Analysis Of James L Gelvin 's Book, The Modern Middle East

876 Words Oct 27th, 2015 4 Pages
Wherever you go, you leave a footprint, whether or not it is physical or emotional. In James L Gelvin’s book, The Modern Middle East, he not only refers to this absolutism but also furthers it by using it in a historical construct. Gelvin replaces individuals with the collective and the collective here is nations. As human beings, we cannot neglect this absolute truth. Hence we cannot deny that the occurrence of one country occupying another, that country leaves its’ “footprint” on the other. Thusly, Gelvin’s crux is to challenge the reader’s notions of the Middle East by focusing on the dialectic between the history of the Middle East recounted by the Middle East and the history of the Middle East narrated by Western Powers (i.e. Britain, France, and the U.S.). Through a globalized lens of Middle Eastern history, the region opens up to assessment in identical means as any other country, allowing the reader to comprehend that the Middle East is not an isolated sector but as an organ interconnected and interdependent on global occurrences, for instance, the economy, equivalent to its counterparts.

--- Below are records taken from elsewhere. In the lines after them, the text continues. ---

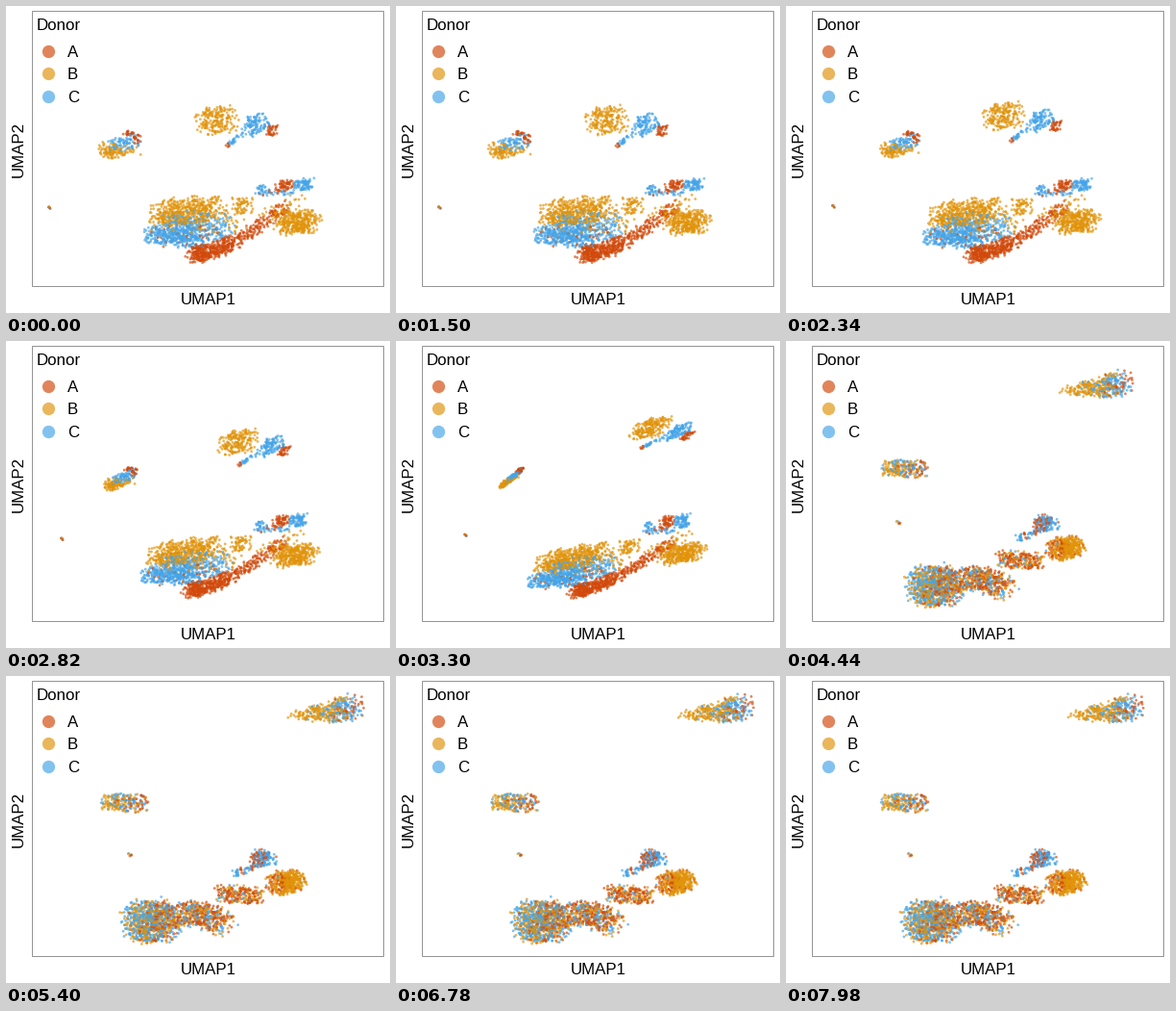
These frames come from a looping animation (400x319 px, 8 s). A matplotlib script:

```python
import numpy as np
import matplotlib.pyplot as plt
from matplotlib.animation import FuncAnimation
from matplotlib.patches import Rectangle

W, H, DPI = 400, 319, 100
LOOP, STEP = 8000, 40
T0, T1, T2, T3 = 1700, 3300, 4440, 5400   # start, warped, mixed, settled

COLORS = {"A": "#d1490b", "B": "#e1930a", "C": "#45a4e8"}
ALPHA = 0.67

plt.rcParams["font.family"] = "Liberation Sans"
rng = np.random.default_rng(7)

# Positions are complex numbers: x + y*1j in pixels, y pointing down.


def spray(n, radius, *path):
    """Random points along a path; a pair of radii makes it taper."""
    r0, r1 = radius if isinstance(radius, tuple) else (radius, radius)
    s = rng.random(n) ** np.sqrt(r0 / r1)
    spine = np.interp(s, np.linspace(0, 1, len(path)), path)
    disc = np.sqrt(rng.random(n)) * np.exp(2j * np.pi * rng.random(n))
    fuzz = rng.normal(0, 0.1, n) + 1j * rng.normal(0, 0.1, n)
    return spine + (r0 + (r1 - r0) * s) * (disc + fuzz)


def cluster(strokes, shift, ex, ey, ends, lead, blur):
    """Four poses and the donors of one cluster.

    strokes: (donor, count, radius, path) at the start
    shift, ex, ey: affine warp of the start about its centre
    ends: (share, radius, path) after mixing
    lead: offset from the settled pose just after mixing
    blur: how far donors mix along x, in pixels
    """
    start = np.concatenate([spray(n, r, *path) for _, n, r, *path in strokes])
    donors = [d for d, n, *_ in strokes for _ in range(n)]
    n = len(start)

    centre = start.mean()
    z = start - centre
    warped = centre + shift + z.real * ex + z.imag * ey

    cuts = np.round(np.cumsum([0] + [e[0] for e in ends]) * n).astype(int)
    final = np.concatenate([spray(k, r, *path) for k, (_, r, *path)
                            in zip(np.diff(cuts), ends)])
    # Neighbours along x stay neighbours, give or take the blur.
    rank = np.argsort(start.real + rng.normal(0, blur, n))
    settled = np.empty(n, complex)
    settled[rank] = final[np.argsort(final.real)]

    middle = settled.mean()
    mixed = middle + lead + 0.97 * (settled - middle)
    return start, warped, mixed, settled, donors


top = cluster(
    [("B", 200, 15, 209 + 120j, 231 + 118j),
     ("C", 115, 10, 255 + 126j, 267 + 121j),
     ("C", 25, 3, 231 + 143j, 250 + 133j),
     ("A", 34, 6.5, 275 + 128j, 279 + 128j),
     ("A", 6, 2.5, 231 + 145j)],
    40 - 30j, 0.78, -0.71 + 0.77j,
    [(1, (3, 15), 291 + 43j, 360 + 34j)],
    -10 + 11j, 30)

left = cluster(
    [("B", 100, 8, 100 + 150j, 120 + 151j),
     ("B", 15, 6, 125 + 151j, 138 + 150j),
     ("C", 75, 8, 110 + 145j, 134 + 141j),
     ("A", 38, 4.5, 125 + 132j, 139 + 140j)],
    1 - 3j, 0.45 - 0.25j, -0.3 + 0.5j,
    [(1, 9.5, 105 + 132j, 143 + 132j)],
    1j, 15)

speck = cluster(
    [(donor, 2, 1, 44 + 209j, 46 + 210j) for donor in "ABC"],
    28 - 8j, 1, 1j,
    [(1, 1, 127 + 185j, 132 + 187j)],
    -12 + 3j, 2)

core = cluster(
    [("B", 450, 14, 158 + 216j, 218 + 211j),
     ("B", 60, 9, 240 + 206j, 254 + 208j),
     ("B", 110, 14, 160 + 226j, 245 + 222j),
     ("B", 350, 12, 286 + 224j, 319 + 224j),
     ("B", 40, 8, 268 + 218j, 308 + 201j),
     ("C", 300, 10, 150 + 238j, 195 + 241j),
     ("C", 220, 15, 170 + 228j, 222 + 228j),
     ("C", 60, 8, 192 + 248j, 235 + 230j),
     ("A", 410, 9, 196 + 258j, 210 + 256j, 240 + 244j),
     ("A", 150, 7, 240 + 244j, 268 + 226j, 291 + 207j),
     ("A", 40, 12, 160 + 238j, 220 + 238j)],
    -6 + 5j, 1 - 0.12j, -0.1 + 0.8j,
    [(0.46, 21, 137 + 255j, 166 + 255j),
     (0.22, 14, 182 + 246j, 204 + 248j, 228 + 256j),
     (0.11, 9, 222 + 226j, 264 + 229j),
     (0.21, 12, 280 + 216j, 303 + 213j)],
    2, 22)

crown = cluster(
    [("C", 85, 6.5, 305 + 187j, 316 + 185j),
     ("A", 52, 5.5, 285 + 187j, 296 + 185j),
     ("C", 30, 5, 263 + 191j, 272 + 192j),
     ("C", 22, 5, 272 + 193j, 305 + 193j),
     ("A", 14, 5, 265 + 194j, 295 + 193j)],
    -9 + 2j, 0.8, 1.2j,
    [(0.8, 9, 260 + 190j, 275 + 190j),
     (0.2, 4.5, 237 + 205j, 256 + 199j)],
    3, 15)

*poses, donors = [np.concatenate(p)
                  for p in zip(top, left, speck, core, crown)]
order = rng.permutation(len(donors))
P0, P1, P2, P3 = [p[order] for p in poses]
point_colors = [COLORS[d] for d in donors[order]]

V1 = 2 * (P1 - P0) / (T1 - T0)
V2 = 2 * (P3 - P2) / (T3 - T2)
phase = 2 * np.pi * rng.random(len(P0))
turns = rng.choice([-4, -3, -2, 2, 3, 4], len(P0))


def positions(t):
    """Ease in to the warp, glide through the mixing, ease out."""
    if t < T1:
        s = max(0, (t - T0) / (T1 - T0))
        z = P0 + (P1 - P0) * s ** 2
    elif t < T2:
        span = T2 - T1
        s = (t - T1) / span
        z = (P1 + (P2 - P1) * s * s * (3 - 2 * s)
             + V1 * span * s * (1 - s) ** 2
             - V2 * span * s * s * (1 - s))
    else:
        s = min(1, (t - T2) / (T3 - T2))
        z = P2 + (P3 - P2) * (1 - (1 - s) ** 2)
    z = z + 0.25 * np.exp(1j * (phase + turns * 2 * np.pi * t / LOOP))
    return np.c_[z.real, z.imag]


fig = plt.figure(figsize=(W / DPI, H / DPI), dpi=DPI, facecolor="white")
ax = fig.add_axes([0, 0, 1, 1])
ax.set(xlim=(0, W), ylim=(H, 0))
ax.axis("off")


def label(x, y, text, **kw):
    ax.text(x, y, text, fontsize=12.2, color="black", va="baseline", **kw)


def dots(xy, size, colors, **kw):
    """Scatter dots with a diameter in pixels."""
    x, y = np.transpose(xy)
    return ax.scatter(x, y, s=(size * 72 / DPI) ** 2, c=colors,
                      alpha=ALPHA, linewidths=0, **kw)


points = dots(positions(0), 2.8, point_colors, zorder=2)
ax.add_patch(Rectangle((27.5, 5.5), 366, 286, fill=False, ec="#949494",
                       lw=0.72, zorder=3, snap=False))
label(32, 25, "Donor")
for i, (name, color) in enumerate(COLORS.items()):
    y = 46.7 + 23.7 * i
    dots([(44.3, y)], 13.3, [color], zorder=3)
    label(64, y + 6, name)
label(210.5, 310, "UMAP1", ha="center")
label(18, 149, "UMAP2", ha="center", rotation=90, rotation_mode="anchor")


def update(i):
    points.set_offsets(positions(i * STEP))
    return (points,)


anim = FuncAnimation(fig, update, frames=LOOP // STEP, interval=STEP,
                     repeat=True, repeat_delay=0)
plt.show()
```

Gelvin ventures to eliminate the layperson’s preconceived notions not only by show casing global affectations but also by means of assembling relatable texts and antidotes. It is also important to note that at the time of publishing, there was the existence of the Arab Spring uprisings, a significant moment in the Middle East. Therefore, Gelvin’s revised version of his earlier…
Open Document